You can download a CSV file with a full list of placements to create your custom block list to then apply across multiple ad accounts.
Video is the same as the Image Asset Library just for videos and provides a central location for all video upload for the Ad Account.
Settings [Facebook Ads Manager]
The settings section covers general ad account setting within the Facebook Ads Manager.
Most of these are pretty straightforward and self-explanatory, but I would like to call out the attribution setting.
Facebook allows you to define the attribution settings for each Ad Account.
In Facebook’s words:
“The attribution window determines the actions (clicks or views) to be used for attributing results to ads and the lookback period after those actions occur during which ad results are counted. Facebooks default attribution window is 28 days after people click and 1 day after people view your ad.”
Consequently, you can set the click or view window to 1, 7 or 28 days. The default is 28-day post click and 1-day post view.
Generally speaking, I work with the default attribution settings, but this can vary based on your business needs.
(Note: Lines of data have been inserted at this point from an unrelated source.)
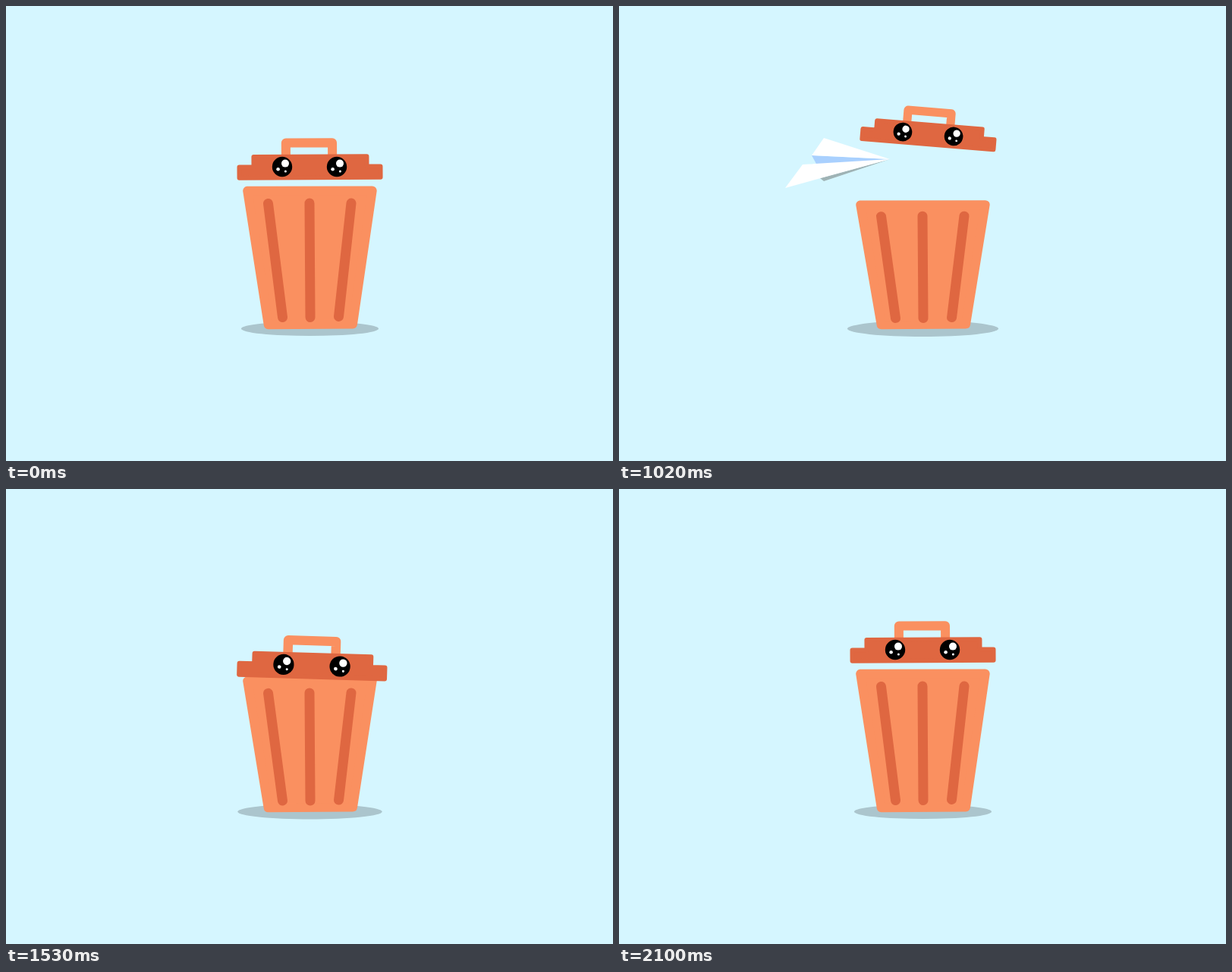
Recreate the animation shown at these times as an HTML page. Size 800 by 600 pixels, loop 2700 ms.

```html
<!DOCTYPE html>
<html lang="en">
<head>
<meta charset="utf-8">
<title>Hungry bin</title>
<style>
  html, body { margin: 0; width: 100%; height: 100%; overflow: hidden; background: #d5f6ff; }
  svg { display: block; width: 800px; height: 600px; }
  .light { fill: #fa9060; stroke: #fa9060; stroke-linejoin: round; }
  .dark { fill: #df6741; stroke: #df6741; stroke-linejoin: round; stroke-linecap: round; }
</style>
</head>
<body>
<svg viewBox="0 0 800 600">
  <defs>
    <g id="eye">
      <circle r="13.2"/>
      <g fill="#fff">
        <circle cx="4" cy="-4.4" r="5"/>
        <circle cx="-5.4" cy="3.2" r="2.3"/>
        <circle cx="4.4" cy="6" r="1.5"/>
      </g>
    </g>
  </defs>

  <ellipse id="shadow" rx="90.5" ry="9.5" fill="#abc5cd"/>

  <!-- paper plane, nose at the origin -->
  <g id="plane">
    <path fill="#9fb3b5" d="M0 0L-92 25L-87 29Z"/>
    <path fill="#a9d0fe" d="M0 0L-103 -5L-96 8Z"/>
    <path fill="#fff" d="M0 0L-87 -28L-103 -5ZM0 0L-115 7L-138 38Z"/>
  </g>

  <!-- body, middle of its base at the origin -->
  <g id="body">
    <path class="light" stroke-width="12" d="M-82.3 -182.3L82.2 -182.6L56.5 -6.6L-54.8 -5.8Z"/>
    <path class="dark" fill="none" stroke-width="13" d="M-55 -165.5L-36 -15.5M-.5 -166L.5 -15.5M54.5 -166L38 -16.5"/>
  </g>

  <!-- lid, middle of the eyes at the origin -->
  <g id="lid">
    <g transform="rotate(-.3)">
      <path class="light" style="fill:none" stroke-width="12" d="M-31 -14V-31.6H30.2V-14"/>
      <path class="dark" stroke-width="6" d="M-73.5 -13.3H75.5V0H93.5V14.3H-92.5V0H-73.5Z"/>
    </g>
    <use href="#eye" x="-36"/>
    <use href="#eye" x="36"/>
  </g>
</svg>

<script>
const LOOP = 2700, STEP = 30;
const ENTER = 780, OPEN = 840, WIDE = 1020, GONE = 1140, CALM = 1770;

const clamp = u => Math.min(1, Math.max(0, u));
const ease = u => (1 - Math.cos(Math.PI * clamp(u))) / 2;

// Eases from one [time, value] turning point to the next, starting at rest.
function follow(t, turns) {
  let value = 0, from = OPEN;
  for (const [time, next] of turns) {
    value += (next - value) * ease((t - from) / (time - from));
    if (t < time) break;
    from = time;
  }
  return value;
}

function place(id, x, y, angle = 0, w = 1, h = w) {
  document.getElementById(id).setAttribute('transform',
    `translate(${x} ${y}) rotate(${angle}) scale(${w} ${h})`);
}

function drawBin(t) {
  // The lid bites twice, then settles.
  const drop = follow(t, [[WIDE, -43], [1170, 10], [1380, -32], [1530, 20.7], [1650, 0], [CALM, 5.2], [2100, 0]]);
  const squash = follow(t, [[WIDE, .1], [1290, -.043], [1400, .11], [1650, 0]]);

  // Damped sideways swing
  const fade = ease((t - OPEN) / (WIDE - OPEN)) * clamp((CALM - t) / (CALM - WIDE)) ** .8;
  const swing = Math.cos(Math.PI * (t - WIDE) / 258);

  place('lid', 400 + 7.5 * fade * swing, 212 + drop, fade * (3 * swing + 2), 1 + .0015 * drop);
  const narrow = Math.min(squash, 0);
  place('body', 400.5, 426 - 30 * narrow, 0, 1 + narrow, 1 - Math.max(squash, -squash / 2));
  place('shadow', 400.5, 425.5, 0, 1 + squash);
}

function drawPlane(t) {
  const u = (t - ENTER) / (WIDE - ENTER);
  const dive = Math.max(0, u - 1) ** 2;
  place('plane',
    30 + 327 * u - 464 * dive,
    60 + 172 * u - 30 * u * u + 620 * dive,
    32 * (1 - u) + 408 * dive);
  document.getElementById('plane').style.display = t >= ENTER && t <= GONE ? '' : 'none';
}

const start = performance.now();
function tick() {
  const now = (performance.now() - start) % LOOP;
  const t = Math.floor(now / STEP) * STEP;
  drawBin(t);
  drawPlane(t);
  requestAnimationFrame(tick);
}
tick();
</script>
</body>
</html>
```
If you find that sales happen in a smaller purchase window, you can set it to 7 days post-click.
However, if you are working with branding and awareness campaigns reaching top funnel users, you might want to set the post view to 28 days.
Just remember that this will get applied to the Facebook Ads Manager Account.
Business Settings, Billing & Invoices [Business Manager]
Business settings take you to your Facebook Business Manager to manage general business settings across accounts.
You can view and update your billing information and invoices to date, but again you will be taken to the business manager to address these.
Facebook now lets you individually assign Finance Analyst and Finance Editors roles to access billing and manage invoices.
Ultimately running Facebook ads can be a daunting task.
However, once you get familiar with the tools we covered in this Facebook Ads Manager tutorial, you can get excited about the possibilities.
Given these points, did I cover everything in this Facebook Ads Manager guide or is there a feature you find invaluable that I missed?
Let me know in the comments below.